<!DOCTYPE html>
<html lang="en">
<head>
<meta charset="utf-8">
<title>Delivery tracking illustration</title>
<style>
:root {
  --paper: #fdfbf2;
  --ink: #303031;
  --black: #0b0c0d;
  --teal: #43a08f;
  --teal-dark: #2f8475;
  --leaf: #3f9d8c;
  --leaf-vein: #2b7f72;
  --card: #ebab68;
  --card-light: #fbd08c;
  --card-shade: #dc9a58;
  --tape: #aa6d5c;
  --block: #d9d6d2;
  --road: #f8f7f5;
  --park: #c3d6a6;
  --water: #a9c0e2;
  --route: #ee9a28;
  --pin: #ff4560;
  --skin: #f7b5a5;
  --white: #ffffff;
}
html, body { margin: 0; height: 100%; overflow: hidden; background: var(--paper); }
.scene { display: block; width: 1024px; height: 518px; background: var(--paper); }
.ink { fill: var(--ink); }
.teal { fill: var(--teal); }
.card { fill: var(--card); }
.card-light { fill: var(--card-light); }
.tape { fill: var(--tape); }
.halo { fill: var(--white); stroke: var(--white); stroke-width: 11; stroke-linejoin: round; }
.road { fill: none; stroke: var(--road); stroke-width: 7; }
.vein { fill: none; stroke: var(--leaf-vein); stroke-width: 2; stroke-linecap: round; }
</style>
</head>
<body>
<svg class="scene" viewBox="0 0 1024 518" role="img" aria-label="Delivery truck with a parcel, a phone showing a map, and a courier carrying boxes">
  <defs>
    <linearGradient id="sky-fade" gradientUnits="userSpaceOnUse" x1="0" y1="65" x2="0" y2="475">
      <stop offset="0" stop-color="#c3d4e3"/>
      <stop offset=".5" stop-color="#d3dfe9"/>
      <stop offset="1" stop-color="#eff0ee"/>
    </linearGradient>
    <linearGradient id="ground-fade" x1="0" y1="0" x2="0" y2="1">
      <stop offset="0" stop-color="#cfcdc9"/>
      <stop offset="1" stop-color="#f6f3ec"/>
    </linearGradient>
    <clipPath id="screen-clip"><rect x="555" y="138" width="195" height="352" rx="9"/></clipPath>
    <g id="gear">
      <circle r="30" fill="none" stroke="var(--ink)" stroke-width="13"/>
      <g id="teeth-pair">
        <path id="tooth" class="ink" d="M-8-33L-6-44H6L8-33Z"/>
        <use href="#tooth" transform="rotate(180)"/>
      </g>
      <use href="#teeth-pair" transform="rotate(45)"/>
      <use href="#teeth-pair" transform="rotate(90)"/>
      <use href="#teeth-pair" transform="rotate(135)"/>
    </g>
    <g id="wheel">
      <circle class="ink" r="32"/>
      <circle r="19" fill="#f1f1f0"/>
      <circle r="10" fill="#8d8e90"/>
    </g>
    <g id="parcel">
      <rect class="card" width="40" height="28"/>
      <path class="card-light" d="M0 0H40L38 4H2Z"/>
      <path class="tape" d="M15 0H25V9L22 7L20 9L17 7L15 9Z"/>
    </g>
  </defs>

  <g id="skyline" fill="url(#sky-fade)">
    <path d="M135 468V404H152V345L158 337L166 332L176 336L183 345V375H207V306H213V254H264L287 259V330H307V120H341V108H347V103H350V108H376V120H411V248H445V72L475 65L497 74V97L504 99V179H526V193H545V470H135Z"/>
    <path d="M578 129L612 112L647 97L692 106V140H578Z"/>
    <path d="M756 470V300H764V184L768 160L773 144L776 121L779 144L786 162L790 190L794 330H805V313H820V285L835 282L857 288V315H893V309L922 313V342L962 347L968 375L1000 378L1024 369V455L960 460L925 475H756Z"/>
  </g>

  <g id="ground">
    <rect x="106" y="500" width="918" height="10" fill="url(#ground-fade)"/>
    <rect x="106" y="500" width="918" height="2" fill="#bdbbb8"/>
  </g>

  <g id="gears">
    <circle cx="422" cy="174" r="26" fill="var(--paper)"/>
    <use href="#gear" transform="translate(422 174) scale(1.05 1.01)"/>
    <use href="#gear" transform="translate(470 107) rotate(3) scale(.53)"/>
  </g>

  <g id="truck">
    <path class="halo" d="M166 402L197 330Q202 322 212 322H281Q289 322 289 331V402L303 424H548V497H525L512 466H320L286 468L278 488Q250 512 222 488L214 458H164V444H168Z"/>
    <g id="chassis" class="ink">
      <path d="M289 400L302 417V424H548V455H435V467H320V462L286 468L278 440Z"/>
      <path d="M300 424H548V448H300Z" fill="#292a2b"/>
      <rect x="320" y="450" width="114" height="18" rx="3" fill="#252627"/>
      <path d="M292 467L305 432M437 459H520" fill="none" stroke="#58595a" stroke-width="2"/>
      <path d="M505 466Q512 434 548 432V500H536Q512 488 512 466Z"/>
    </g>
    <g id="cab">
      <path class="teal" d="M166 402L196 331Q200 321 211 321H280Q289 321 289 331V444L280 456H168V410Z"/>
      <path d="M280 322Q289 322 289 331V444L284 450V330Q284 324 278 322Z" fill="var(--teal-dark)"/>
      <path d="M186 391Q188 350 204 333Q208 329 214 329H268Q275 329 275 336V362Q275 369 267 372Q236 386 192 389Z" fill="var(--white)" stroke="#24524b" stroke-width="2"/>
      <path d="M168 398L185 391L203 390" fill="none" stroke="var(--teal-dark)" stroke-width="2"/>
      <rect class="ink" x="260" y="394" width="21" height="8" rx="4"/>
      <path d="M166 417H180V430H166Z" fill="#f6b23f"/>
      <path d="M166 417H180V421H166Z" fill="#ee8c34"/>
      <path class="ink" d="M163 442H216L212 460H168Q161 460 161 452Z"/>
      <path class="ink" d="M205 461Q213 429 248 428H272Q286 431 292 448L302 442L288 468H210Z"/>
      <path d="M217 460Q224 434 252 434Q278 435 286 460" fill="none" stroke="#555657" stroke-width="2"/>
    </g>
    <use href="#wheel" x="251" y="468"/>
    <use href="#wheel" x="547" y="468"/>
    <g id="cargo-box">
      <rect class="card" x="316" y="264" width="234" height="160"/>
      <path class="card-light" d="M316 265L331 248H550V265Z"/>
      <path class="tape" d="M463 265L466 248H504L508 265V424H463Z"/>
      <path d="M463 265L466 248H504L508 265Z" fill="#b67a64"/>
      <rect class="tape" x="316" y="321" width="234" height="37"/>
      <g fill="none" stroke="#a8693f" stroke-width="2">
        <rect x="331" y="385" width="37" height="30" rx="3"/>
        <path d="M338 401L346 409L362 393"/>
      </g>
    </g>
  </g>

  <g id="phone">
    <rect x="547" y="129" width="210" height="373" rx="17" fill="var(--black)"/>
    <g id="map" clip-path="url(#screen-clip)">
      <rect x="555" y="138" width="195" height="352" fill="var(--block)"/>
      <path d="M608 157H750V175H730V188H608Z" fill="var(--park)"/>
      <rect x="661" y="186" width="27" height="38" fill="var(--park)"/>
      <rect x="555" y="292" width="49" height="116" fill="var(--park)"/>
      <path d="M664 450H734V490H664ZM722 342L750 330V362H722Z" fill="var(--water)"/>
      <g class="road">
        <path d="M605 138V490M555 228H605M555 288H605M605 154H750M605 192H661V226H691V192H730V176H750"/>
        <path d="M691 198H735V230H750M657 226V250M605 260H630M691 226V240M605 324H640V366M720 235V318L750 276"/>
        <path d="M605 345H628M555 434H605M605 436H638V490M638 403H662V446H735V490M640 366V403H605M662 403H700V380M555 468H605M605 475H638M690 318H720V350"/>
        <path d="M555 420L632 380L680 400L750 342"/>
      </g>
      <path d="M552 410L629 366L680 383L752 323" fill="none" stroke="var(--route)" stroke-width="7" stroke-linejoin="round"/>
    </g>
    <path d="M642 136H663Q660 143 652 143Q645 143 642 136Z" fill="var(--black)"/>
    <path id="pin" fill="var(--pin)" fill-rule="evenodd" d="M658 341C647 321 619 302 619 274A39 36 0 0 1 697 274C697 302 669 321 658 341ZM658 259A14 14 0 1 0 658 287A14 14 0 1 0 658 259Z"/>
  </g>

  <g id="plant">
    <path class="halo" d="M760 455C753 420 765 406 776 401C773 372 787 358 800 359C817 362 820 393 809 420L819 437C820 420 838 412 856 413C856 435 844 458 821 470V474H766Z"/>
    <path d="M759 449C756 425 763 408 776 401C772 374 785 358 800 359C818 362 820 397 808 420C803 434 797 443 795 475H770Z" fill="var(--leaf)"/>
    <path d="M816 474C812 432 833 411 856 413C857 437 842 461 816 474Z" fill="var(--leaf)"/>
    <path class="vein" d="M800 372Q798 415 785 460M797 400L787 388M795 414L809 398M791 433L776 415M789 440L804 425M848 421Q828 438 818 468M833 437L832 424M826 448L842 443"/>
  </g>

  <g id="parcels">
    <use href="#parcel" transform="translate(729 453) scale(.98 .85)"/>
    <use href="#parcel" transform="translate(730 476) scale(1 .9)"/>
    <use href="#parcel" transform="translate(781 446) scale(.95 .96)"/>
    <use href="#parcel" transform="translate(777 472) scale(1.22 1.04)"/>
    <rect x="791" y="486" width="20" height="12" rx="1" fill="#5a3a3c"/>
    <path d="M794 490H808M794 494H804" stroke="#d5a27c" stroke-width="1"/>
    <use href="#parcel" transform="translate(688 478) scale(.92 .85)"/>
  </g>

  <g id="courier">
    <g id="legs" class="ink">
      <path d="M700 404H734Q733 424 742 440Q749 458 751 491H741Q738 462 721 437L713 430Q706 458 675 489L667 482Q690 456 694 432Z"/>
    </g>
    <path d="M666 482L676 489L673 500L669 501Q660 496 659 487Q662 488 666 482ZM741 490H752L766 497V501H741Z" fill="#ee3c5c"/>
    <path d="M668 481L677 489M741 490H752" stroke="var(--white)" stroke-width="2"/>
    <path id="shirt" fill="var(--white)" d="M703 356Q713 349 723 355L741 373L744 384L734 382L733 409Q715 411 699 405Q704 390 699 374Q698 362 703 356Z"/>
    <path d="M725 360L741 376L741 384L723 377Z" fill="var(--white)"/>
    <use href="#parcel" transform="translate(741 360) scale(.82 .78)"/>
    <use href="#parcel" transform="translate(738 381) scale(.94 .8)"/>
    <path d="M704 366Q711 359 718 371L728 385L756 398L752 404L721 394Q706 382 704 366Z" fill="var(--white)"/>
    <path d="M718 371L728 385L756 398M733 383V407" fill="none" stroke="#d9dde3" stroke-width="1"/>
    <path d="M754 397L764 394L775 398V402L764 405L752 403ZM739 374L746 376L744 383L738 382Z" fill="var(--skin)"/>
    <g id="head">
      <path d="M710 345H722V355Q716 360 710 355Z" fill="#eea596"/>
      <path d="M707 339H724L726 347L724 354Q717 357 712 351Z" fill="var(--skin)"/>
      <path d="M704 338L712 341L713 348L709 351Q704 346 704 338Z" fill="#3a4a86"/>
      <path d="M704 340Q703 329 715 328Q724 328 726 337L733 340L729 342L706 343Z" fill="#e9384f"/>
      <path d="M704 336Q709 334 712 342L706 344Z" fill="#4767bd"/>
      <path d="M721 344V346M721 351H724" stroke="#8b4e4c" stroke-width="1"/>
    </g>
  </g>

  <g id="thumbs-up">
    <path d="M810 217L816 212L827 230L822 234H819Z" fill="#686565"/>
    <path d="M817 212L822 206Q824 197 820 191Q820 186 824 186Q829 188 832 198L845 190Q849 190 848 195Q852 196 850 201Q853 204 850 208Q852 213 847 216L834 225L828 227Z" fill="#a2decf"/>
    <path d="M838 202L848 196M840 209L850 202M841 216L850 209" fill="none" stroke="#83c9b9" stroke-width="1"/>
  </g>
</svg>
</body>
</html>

## Task requirements:
Gather each line from the entries above that includes the word "paper".

## Answer for this exercise:
  --paper: #fdfbf2;
html, body { margin: 0; height: 100%; overflow: hidden; background: var(--paper); }
.scene { display: block; width: 1024px; height: 518px; background: var(--paper); }
    <circle cx="422" cy="174" r="26" fill="var(--paper)"/>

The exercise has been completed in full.